I don't think anyone suggested that?
what was suggested was a new request param (i suggested json.command=true|false), that would indicate when a top level JSON object should be interpreted as a set of commands, or as a single document.
if this request param exists, then a new sample configuration could be supplied (noble suggested /update/json/doc - i would suggest /update/json/docs (plural) might be better) which could have a <lst name="defaults"/> block setting json.command=true ... which would mean you could send either one doc or multiple docs to that endpoint, and they would just plain work. if you use /update or /update/json then for backcompat reasons, a top level JSON object would be interpreted as a list of commands – but you could override that with json.command=true in the request.
How about deprecating the existing approach in favor a new one that properly captures commands, single docs, and multiple docs and is clean for users?
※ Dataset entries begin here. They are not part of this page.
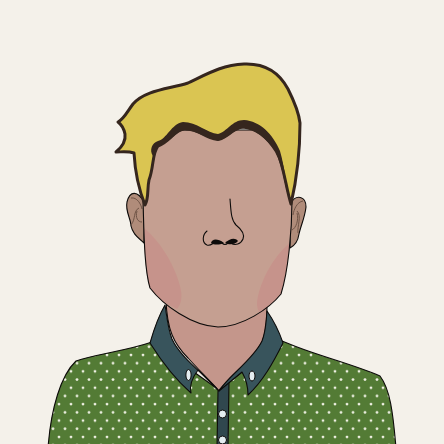
<!DOCTYPE html>
<html lang="en">
<head>
<meta charset="utf-8">
<title>Portrait in a dotted shirt</title>
<style>
:root {
  --paper: #f4f1ea;
  --skin: #c59f91;
  --neck: #c4968b;
  --blush: #c98d88;
  --ear: #b08c7a;
  --hair: #dac552;
  --hair-line: #35261e;
  --shirt: #537b35;
  --dot: #eef0e2;
  --collar: #38545c;
  --placket: #30474e;
  --button: #e4edf0;
  --ink: #0d0b0a;
}
html, body { margin: 0; height: 100%; overflow: hidden; background: var(--paper); }
.portrait { display: block; width: 444px; height: 444px; background: var(--paper); }
.outline { stroke: var(--ink); stroke-width: 1.1; stroke-linejoin: round; stroke-linecap: round; }
.line { fill: none; }
.shirt { fill: var(--shirt); }
.dots { fill: url(#polka); }
.neck { fill: var(--neck); }
.face { fill: var(--skin); }
.ear { fill: var(--ear); }
.ear-fold { fill: none; stroke: #6f5446; stroke-width: 1; }
.blush { fill: var(--blush); opacity: .6; }
.hair { fill: var(--hair); stroke: var(--hair-line); stroke-width: 3; stroke-linejoin: round; }
.hair-shadow { fill: var(--hair-line); }
.collar { fill: var(--collar); }
.placket { fill: var(--placket); }
.button { fill: var(--button); stroke: var(--ink); stroke-width: 1; }
.nostril { fill: var(--ink); }
</style>
</head>
<body>
<svg class="portrait" viewBox="0 0 444 444" role="img" aria-label="Faceless portrait of a blond man in a green polka-dot shirt">
  <defs>
    <pattern id="polka" x="77" y="352" width="12" height="16.4" patternUnits="userSpaceOnUse">
      <circle cx="6" cy="3" r="1.4" fill="var(--dot)"/>
      <circle cx="0" cy="11.2" r="1.4" fill="var(--dot)"/>
      <circle cx="12" cy="11.2" r="1.4" fill="var(--dot)"/>
    </pattern>
    <path id="shirt-shape" d="M152 342C126 351 96 354 76 361C61 375 51 408 48 448H396C393 412 390 389 380 376C350 363 314 355 282 341L219 390Z"/>
    <path id="face-shape" d="M143 200C145 170 151 140 160 130H272C284 146 290 175 292 200C292 232 288 272 281 294C269 309 242 327 218 327C192 326 163 305 150 288C144 268 144 230 143 200Z"/>
    <clipPath id="face-clip"><use href="#face-shape"/></clipPath>
  </defs>

  <g id="shirt">
    <use href="#shirt-shape" class="shirt"/>
    <use href="#shirt-shape" class="dots"/>
    <use href="#shirt-shape" class="outline line"/>
  </g>

  <path id="neck" class="neck outline" d="M166 300C167 330 174 344 188 358C199 370 209 380 219 391C235 377 252 360 262 342C267 330 267 315 267 300Z"/>

  <g id="placket">
    <path class="placket outline" d="M218 391L229 381L228 448H217Z"/>
    <circle class="button" cx="222.500" cy="414" r="4"/>
    <circle class="button" cx="222.500" cy="440" r="4"/>
  </g>

  <g id="collar">
    <path class="collar outline" d="M165 305C158 317 154 329 150 343C162 362 176 380 191 393C189 385 192 378 198 370L219 391C208 377 181 359 172 339C168 329 167 317 165 305Z"/>
    <path class="collar outline" d="M267 311C274 321 279 331 283 343C273 363 263 381 248 395C248 387 246 379 242 372L219 391C228 376 253 360 262 341C266 331 266 321 267 311Z"/>
    <ellipse class="button" cx="188.500" cy="375" rx="2.600" ry="5.500"/>
    <ellipse class="button" cx="252" cy="376" rx="3" ry="5"/>
  </g>

  <g id="ears">
    <path class="ear outline" d="M144 202C138 191 130 190 127 202C125 211 131 219 131 226C133 235 139 238 144 243Z"/>
    <path class="ear-fold" d="M131 198C137 197 141 204 142 209M131 225C136 219 133 211 139 208M137 211C135 218 138 222 142 222"/>
    <path class="ear outline" d="M291 203C296 194 306 196 306 207C305 217 301 225 299 234C298 241 294 246 290 248Z"/>
    <path class="ear-fold" d="M303 201C297 202 294 209 293 215M298 233C297 226 302 216 297 211M297 213C299 220 296 228 292 230"/>
  </g>

  <g id="face">
    <use href="#face-shape" class="face"/>
    <g clip-path="url(#face-clip)">
      <path class="blush" d="M140 225C156 236 173 260 180 286C183 298 181 304 177 309L140 290Z"/>
      <path class="blush" d="M296 238C278 250 263 274 258 296C256 304 257 309 260 314L296 296Z"/>
    </g>
    <use href="#face-shape" class="outline line"/>
  </g>

  <g id="nose">
    <path class="outline line" d="M230 199C231 211 231 220 236 225C241 229 245 234 243 239C241 244 235 246 231 243M207 231C202 235 202 243 207 245C210 246 212 244 214 243M222 243C224 245 226 245 228 243"/>
    <path class="nostril" d="M211 243C212 239 217 238 224 243C219 245 214 245 211 243Z"/>
    <path class="nostril" d="M225 243C229 239 235 237 238 241C235 245 229 245 225 243Z"/>
  </g>

  <g id="hair">
    <path class="hair" d="M145 205C139 190 135 171 134 153C128 151 122 152 116 152C122 147 126 141 125 134C124 129 122 125 118 122C124 119 127 112 133 104C145 90 169 89 188 83C207 74 222 65 244 64C267 63 280 74 288 89C295 103 299 114 300 123C300 151 297 178 291 204C286 188 284 167 277 151C268 138 256 128 243 127C232 128 226 138 218 139C207 137 196 128 184 129C174 130 170 142 158 146C152 153 154 167 149 180C147 189 149 198 145 205Z"/>
    <path class="hair-shadow" d="M153 156C149 150 152 143 158 141C167 139 171 124 183 122C197 122 207 133 218 134C227 132 232 120 244 120C260 121 273 134 280 151C285 168 286 188 291 204C284 188 284 168 275 152C267 139 255 128 243 128C233 130 227 140 218 141C206 140 196 129 184 130C175 132 171 142 161 144C157 147 155 151 153 156Z"/>
  </g>
</svg>
</body>
</html>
I'm not sure i understand what you are proposing? .. there are only 3 "top level" constructs we could have in a valid JSON document: arrays, objects, and literals – if you want both top level objects / top level arrays to be interpreted as a doc / list of docs that doesn't leave much to put commands (only the most trivial command could be specified by a top level string/number primitive.
If folks feel like sending single documents should be the "default" and commands should be considered abnormal (a sentiment i generally agree with, particularly since most basic commands can already be sent as request params) then i already made a suggestion to how to move forward with that goal:
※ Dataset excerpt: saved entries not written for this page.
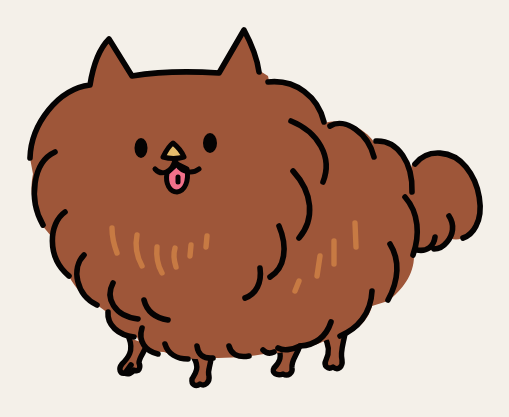
<!DOCTYPE html>
<html lang="en">
<head>
<meta charset="utf-8">
<title>Fluffy brown dog</title>
<style>
:root {
  --paper: #f4f0e9;
  --fur: #9e5639;
  --highlight: #c77a43;
  --ink: #050303;
  --nose: #e5bd6c;
  --tongue: #f2718a;
}
html, body { margin: 0; background: var(--paper); overflow: hidden; }
svg { display: block; width: 509px; height: 417px; }
.fur { fill: var(--fur); }
.line { fill: none; stroke: var(--ink); stroke-width: 5.6; stroke-linecap: round; stroke-linejoin: round; }
.leg { fill: var(--fur); stroke: var(--ink); stroke-width: 5.4; stroke-linecap: round; stroke-linejoin: round; }
.highlights { fill: none; stroke: var(--highlight); stroke-width: 5.4; stroke-linecap: round; }
.face { stroke: var(--ink); stroke-width: 5; stroke-linecap: round; stroke-linejoin: round; }
.eye { fill: var(--ink); }
</style>
</head>
<body>
<svg viewBox="0 0 509 417" role="img" aria-label="A fluffy brown dog with its tongue out">
  <rect width="509" height="417" fill="var(--paper)"/>

  <g id="tail">
    <path class="fur" d="M412 164C428 148 452 150 466 166C480 183 484 212 477 226C474 234 469 238 462 238C458 240 454 240 450 238C446 246 440 251 434 249C428 252 421 252 416 250L400 210Z"/>
    <path class="line" d="M415 164C428 148 452 150 466 167C480 184 484 211 476 226C473 232 469 236 463 238M449 216C455 225 453 235 447 242C443 247 439 249 434 249M435 237C434 246 427 252 417 250"/>
  </g>

  <g id="legs">
    <path class="leg" d="M129 338C134 351 128 358 122 364C118 369 120 374 125 373C128 375 132 373 134 370C139 373 141 367 139 363C139 357 145 352 147 344"/>
    <path class="line" d="M126 372L131 365"/>
    <path class="leg" d="M194 358C200 368 195 374 192 379C191 385 196 387 200 384C205 387 210 382 209 376C207 370 211 366 211 357"/>
    <path class="leg" d="M278 348C283 357 279 363 274 368C271 373 277 376 283 374C288 377 293 373 292 368C291 360 297 356 300 345"/>
    <path class="leg" d="M324 336C330 346 329 354 326 360C323 366 328 370 333 367C338 371 343 367 342 360C340 352 343 345 345 334"/>
  </g>

  <path id="body" class="fur" d="M90 85C93 66 98 50 109 39L132 76C162 71 190 71 219 73L244 30C251 43 257 57 260 71L268 76L269 81C296 81 318 97 325 123C345 117 367 131 374 142C398 139 413 160 413 193C420 212 419 234 414 256C414 275 402 290 388 301L372 306C368 322 354 333 340 337L326 340C317 345 308 348 300 346C289 351 280 354 270 353C250 357 228 358 212 358C195 361 178 357 164 352C148 352 139 344 137 337C119 334 108 326 108 313L97 305C84 298 75 288 69 276C56 266 49 247 51 236L41 224C31 208 30 187 33 174L30 158C31 124 58 90 90 85Z"/>

  <g id="fur-outline" class="line">
    <path d="M30 158C31 124 58 89 90 85C93 66 98 50 109 39L132 76C162 71 190 71 219 73L244 30C251 43 257 57 259 72"/>
    <path d="M268 82C296 79 318 97 324 122"/>
    <path d="M330 126C345 117 368 133 374 157"/>
    <path d="M376 141C398 140 413 163 412 192"/>
    <path d="M405 197C419 213 420 235 413 255"/>
    <path d="M390 244C400 260 399 280 388 300"/>
    <path d="M372 291C371 314 357 329 340 336"/>
    <path d="M331 322C326 337 315 345 300 346"/>
    <path d="M55 152C33 162 28 199 43 225"/>
    <path d="M65 212C49 223 46 257 69 276"/>
    <path d="M84 255C71 268 76 295 97 305"/>
    <path d="M108 312C107 325 118 335 134 337"/>
    <path d="M113 283C105 298 114 316 138 319"/>
    <path d="M144 300C147 312 156 318 168 320"/>
    <path d="M142 328C138 341 145 351 158 354"/>
    <path d="M165 344C168 354 177 359 188 359"/>
    <path d="M197 346C198 355 204 359 213 358"/>
    <path d="M229 346C231 354 238 358 249 356"/>
    <path d="M263 350C266 353 270 354 274 352M278 348C283 351 292 350 300 346"/>
  </g>

  <g id="chest-fur" class="line">
    <path d="M291 121C318 132 333 157 323 182"/>
    <path d="M293 171C313 193 315 219 299 238"/>
    <path d="M279 226C288 247 285 268 270 277"/>
    <path d="M260 268C262 283 256 294 245 298"/>
  </g>

  <g id="fur-highlights" class="highlights">
    <path d="M112 228C112 237 114 245 117 253M137 235C135 245 137 257 142 266M157 247C156 257 158 266 162 273M175 248C173 255 174 261 176 267M191 245L190 256M207 236L206 247"/>
    <path d="M355 223L356 247M334 241V264M320 256L317 276M299 281L295 291"/>
  </g>

  <g id="face">
    <ellipse class="eye" cx="141" cy="148" rx="6.5" ry="10"/>
    <ellipse class="eye" cx="210" cy="143" rx="7" ry="10"/>
    <path class="face" fill="var(--tongue)" d="M167 173C165 184 170 192 177 192C185 191 189 181 187 169L177 164Z"/>
    <path class="face" fill="none" d="M178 177V182"/>
    <path class="face" fill="none" d="M155 169C161 176 172 173 175 160C179 172 191 175 199 169"/>
    <path class="face" fill="var(--nose)" d="M163 157C166 151 170 145 173 143C178 147 182 152 184 157C177 159 170 159 163 157Z"/>
  </g>
</svg>
</body>
</html>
we can also change the default value of the new request param (and thus, the default behavior) in 5.0 so that by default we assume everything is a doc, and you have to send "json.command=true" if you want your top level braces to be interpreted as starting a set of commands.
Ease of use has to be all about the user's data and their questions for it, not about idiosyncrasies in API design to workaround previous approaches.
Nothing in the suggestion Noble and i coalesced towards has anything to do with "working around" the existing API – it's about ensuring that as the API evolves to be more freindly towards new users, we don't alienate existing users by breaking their shit if we don't have to, and giving them an easy way to edit their config to make their shit keep working if we change the default behavior.